* Work item: Search the records for the string "shape", and show each line where it appears.

* Data extract:

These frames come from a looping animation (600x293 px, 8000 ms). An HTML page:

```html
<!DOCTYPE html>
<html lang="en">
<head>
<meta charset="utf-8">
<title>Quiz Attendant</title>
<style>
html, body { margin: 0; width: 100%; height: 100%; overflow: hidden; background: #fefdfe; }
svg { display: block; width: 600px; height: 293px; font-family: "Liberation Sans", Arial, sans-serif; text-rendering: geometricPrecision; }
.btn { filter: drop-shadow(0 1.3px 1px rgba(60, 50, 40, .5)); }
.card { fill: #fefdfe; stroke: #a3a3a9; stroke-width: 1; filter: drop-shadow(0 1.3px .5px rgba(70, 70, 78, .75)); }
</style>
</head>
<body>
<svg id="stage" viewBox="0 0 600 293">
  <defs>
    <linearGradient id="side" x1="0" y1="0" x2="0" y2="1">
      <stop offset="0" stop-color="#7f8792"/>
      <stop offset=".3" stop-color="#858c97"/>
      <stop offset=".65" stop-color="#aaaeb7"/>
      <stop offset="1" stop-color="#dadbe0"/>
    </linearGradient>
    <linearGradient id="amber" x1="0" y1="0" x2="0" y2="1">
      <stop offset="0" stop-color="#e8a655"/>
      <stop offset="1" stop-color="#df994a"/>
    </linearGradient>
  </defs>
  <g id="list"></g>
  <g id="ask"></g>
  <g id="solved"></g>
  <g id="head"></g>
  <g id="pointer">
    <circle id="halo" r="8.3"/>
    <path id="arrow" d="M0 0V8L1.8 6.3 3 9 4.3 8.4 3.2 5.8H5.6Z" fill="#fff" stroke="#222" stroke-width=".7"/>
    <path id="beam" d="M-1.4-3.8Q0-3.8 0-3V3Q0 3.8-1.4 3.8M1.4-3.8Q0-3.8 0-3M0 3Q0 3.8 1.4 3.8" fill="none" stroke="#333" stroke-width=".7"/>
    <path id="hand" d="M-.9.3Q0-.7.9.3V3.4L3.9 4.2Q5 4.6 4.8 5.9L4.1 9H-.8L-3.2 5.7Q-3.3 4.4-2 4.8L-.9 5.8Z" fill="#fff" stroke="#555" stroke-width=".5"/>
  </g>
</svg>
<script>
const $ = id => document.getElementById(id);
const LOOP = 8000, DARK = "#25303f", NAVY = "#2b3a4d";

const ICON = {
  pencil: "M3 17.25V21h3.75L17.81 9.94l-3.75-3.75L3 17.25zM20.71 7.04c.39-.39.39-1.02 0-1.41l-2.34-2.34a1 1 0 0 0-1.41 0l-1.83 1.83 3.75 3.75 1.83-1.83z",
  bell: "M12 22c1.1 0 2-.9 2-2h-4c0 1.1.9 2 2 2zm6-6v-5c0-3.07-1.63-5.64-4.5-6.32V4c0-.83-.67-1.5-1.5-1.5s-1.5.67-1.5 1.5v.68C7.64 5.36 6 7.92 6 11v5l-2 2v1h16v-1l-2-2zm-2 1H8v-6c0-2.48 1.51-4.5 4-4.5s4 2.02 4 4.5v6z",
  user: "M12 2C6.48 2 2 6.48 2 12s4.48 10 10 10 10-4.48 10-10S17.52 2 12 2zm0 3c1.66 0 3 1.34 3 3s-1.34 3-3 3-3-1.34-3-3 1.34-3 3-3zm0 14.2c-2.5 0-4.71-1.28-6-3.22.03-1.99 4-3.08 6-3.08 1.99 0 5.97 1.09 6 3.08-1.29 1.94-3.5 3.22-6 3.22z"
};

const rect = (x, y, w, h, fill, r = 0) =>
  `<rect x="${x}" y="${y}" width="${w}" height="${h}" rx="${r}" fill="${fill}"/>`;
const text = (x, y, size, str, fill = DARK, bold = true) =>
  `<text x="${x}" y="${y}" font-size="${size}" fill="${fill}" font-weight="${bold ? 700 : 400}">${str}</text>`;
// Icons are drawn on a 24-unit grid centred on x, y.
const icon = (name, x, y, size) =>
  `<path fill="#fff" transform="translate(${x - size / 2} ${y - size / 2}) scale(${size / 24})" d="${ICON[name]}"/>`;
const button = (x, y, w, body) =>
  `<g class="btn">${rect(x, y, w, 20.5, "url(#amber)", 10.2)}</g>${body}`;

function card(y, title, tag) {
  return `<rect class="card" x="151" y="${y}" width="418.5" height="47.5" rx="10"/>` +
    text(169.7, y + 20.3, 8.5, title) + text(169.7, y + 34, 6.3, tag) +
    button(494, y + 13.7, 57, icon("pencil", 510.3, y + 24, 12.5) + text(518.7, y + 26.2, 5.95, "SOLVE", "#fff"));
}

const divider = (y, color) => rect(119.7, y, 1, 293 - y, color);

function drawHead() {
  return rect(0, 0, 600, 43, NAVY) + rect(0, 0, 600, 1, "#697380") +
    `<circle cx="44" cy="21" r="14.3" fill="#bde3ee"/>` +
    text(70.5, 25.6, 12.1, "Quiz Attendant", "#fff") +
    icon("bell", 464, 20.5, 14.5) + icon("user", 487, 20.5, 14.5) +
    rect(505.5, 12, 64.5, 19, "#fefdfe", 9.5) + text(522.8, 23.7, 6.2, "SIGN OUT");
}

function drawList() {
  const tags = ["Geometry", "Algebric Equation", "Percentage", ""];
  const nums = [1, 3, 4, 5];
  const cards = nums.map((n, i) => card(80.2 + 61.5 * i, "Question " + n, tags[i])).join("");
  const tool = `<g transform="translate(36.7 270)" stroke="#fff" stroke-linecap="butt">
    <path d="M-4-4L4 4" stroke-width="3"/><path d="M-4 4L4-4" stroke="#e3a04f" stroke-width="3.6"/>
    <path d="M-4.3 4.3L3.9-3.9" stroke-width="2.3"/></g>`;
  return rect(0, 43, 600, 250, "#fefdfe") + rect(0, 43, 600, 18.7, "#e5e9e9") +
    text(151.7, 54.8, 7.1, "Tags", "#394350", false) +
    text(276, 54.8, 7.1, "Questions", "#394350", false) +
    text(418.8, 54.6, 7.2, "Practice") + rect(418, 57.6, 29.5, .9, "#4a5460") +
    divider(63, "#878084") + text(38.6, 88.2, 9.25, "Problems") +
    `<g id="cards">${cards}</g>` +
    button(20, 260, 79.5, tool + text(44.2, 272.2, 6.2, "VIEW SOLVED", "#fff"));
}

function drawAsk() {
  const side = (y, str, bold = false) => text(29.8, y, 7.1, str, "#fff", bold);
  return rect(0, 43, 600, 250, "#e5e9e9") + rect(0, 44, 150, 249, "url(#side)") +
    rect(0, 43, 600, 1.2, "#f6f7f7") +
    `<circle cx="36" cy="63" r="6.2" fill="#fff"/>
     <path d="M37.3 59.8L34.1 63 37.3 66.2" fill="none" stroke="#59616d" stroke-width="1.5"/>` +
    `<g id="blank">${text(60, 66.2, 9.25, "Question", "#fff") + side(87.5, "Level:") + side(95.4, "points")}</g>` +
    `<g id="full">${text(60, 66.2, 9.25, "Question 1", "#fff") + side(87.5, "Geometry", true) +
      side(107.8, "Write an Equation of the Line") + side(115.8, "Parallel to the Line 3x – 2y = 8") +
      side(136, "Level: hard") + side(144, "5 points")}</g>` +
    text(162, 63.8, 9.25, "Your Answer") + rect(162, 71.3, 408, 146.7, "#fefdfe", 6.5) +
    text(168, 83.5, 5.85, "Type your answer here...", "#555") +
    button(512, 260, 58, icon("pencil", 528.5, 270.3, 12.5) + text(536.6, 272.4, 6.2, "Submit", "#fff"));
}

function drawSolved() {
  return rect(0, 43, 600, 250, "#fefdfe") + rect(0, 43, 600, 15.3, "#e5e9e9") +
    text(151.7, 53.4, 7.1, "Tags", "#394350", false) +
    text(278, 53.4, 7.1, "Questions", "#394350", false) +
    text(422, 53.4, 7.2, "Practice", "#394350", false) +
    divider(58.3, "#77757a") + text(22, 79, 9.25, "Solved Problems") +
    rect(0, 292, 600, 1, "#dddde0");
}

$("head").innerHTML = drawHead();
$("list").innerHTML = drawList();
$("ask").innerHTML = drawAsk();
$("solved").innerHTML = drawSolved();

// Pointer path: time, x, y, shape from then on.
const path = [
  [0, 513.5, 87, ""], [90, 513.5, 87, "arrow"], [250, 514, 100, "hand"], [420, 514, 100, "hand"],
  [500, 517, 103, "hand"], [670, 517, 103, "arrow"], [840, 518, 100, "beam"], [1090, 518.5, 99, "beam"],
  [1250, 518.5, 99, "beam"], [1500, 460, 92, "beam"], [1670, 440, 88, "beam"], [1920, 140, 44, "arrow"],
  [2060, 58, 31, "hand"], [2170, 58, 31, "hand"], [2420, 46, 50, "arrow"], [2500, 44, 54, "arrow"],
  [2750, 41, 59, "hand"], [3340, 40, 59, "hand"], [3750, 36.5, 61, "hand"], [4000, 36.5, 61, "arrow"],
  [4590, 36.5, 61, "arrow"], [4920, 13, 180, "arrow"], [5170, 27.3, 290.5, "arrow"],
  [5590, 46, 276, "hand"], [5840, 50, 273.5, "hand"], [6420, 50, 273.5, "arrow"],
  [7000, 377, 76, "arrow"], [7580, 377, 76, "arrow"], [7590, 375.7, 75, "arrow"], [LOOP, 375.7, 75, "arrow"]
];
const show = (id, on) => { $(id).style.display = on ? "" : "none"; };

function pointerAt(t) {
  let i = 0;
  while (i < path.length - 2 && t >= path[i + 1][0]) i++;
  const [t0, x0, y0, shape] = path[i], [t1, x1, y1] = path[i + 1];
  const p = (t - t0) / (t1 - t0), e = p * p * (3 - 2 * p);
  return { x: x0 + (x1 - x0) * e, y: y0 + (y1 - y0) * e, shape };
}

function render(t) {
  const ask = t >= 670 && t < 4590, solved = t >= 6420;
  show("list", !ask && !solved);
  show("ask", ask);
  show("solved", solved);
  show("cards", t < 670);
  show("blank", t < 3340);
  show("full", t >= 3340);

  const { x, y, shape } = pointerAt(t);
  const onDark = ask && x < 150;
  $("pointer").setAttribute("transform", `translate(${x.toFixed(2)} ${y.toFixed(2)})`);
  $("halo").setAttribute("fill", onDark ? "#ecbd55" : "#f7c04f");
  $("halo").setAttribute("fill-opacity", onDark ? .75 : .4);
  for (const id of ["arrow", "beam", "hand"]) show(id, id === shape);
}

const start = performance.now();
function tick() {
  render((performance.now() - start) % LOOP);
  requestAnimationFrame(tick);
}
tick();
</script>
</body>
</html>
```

* Output for this exercise:
// Pointer path: time, x, y, shape from then on.
  const [t0, x0, y0, shape] = path[i], [t1, x1, y1] = path[i + 1];
  return { x: x0 + (x1 - x0) * e, y: y0 + (y1 - y0) * e, shape };
  const { x, y, shape } = pointerAt(t);
  for (const id of ["arrow", "beam", "hand"]) show(id, id === shape);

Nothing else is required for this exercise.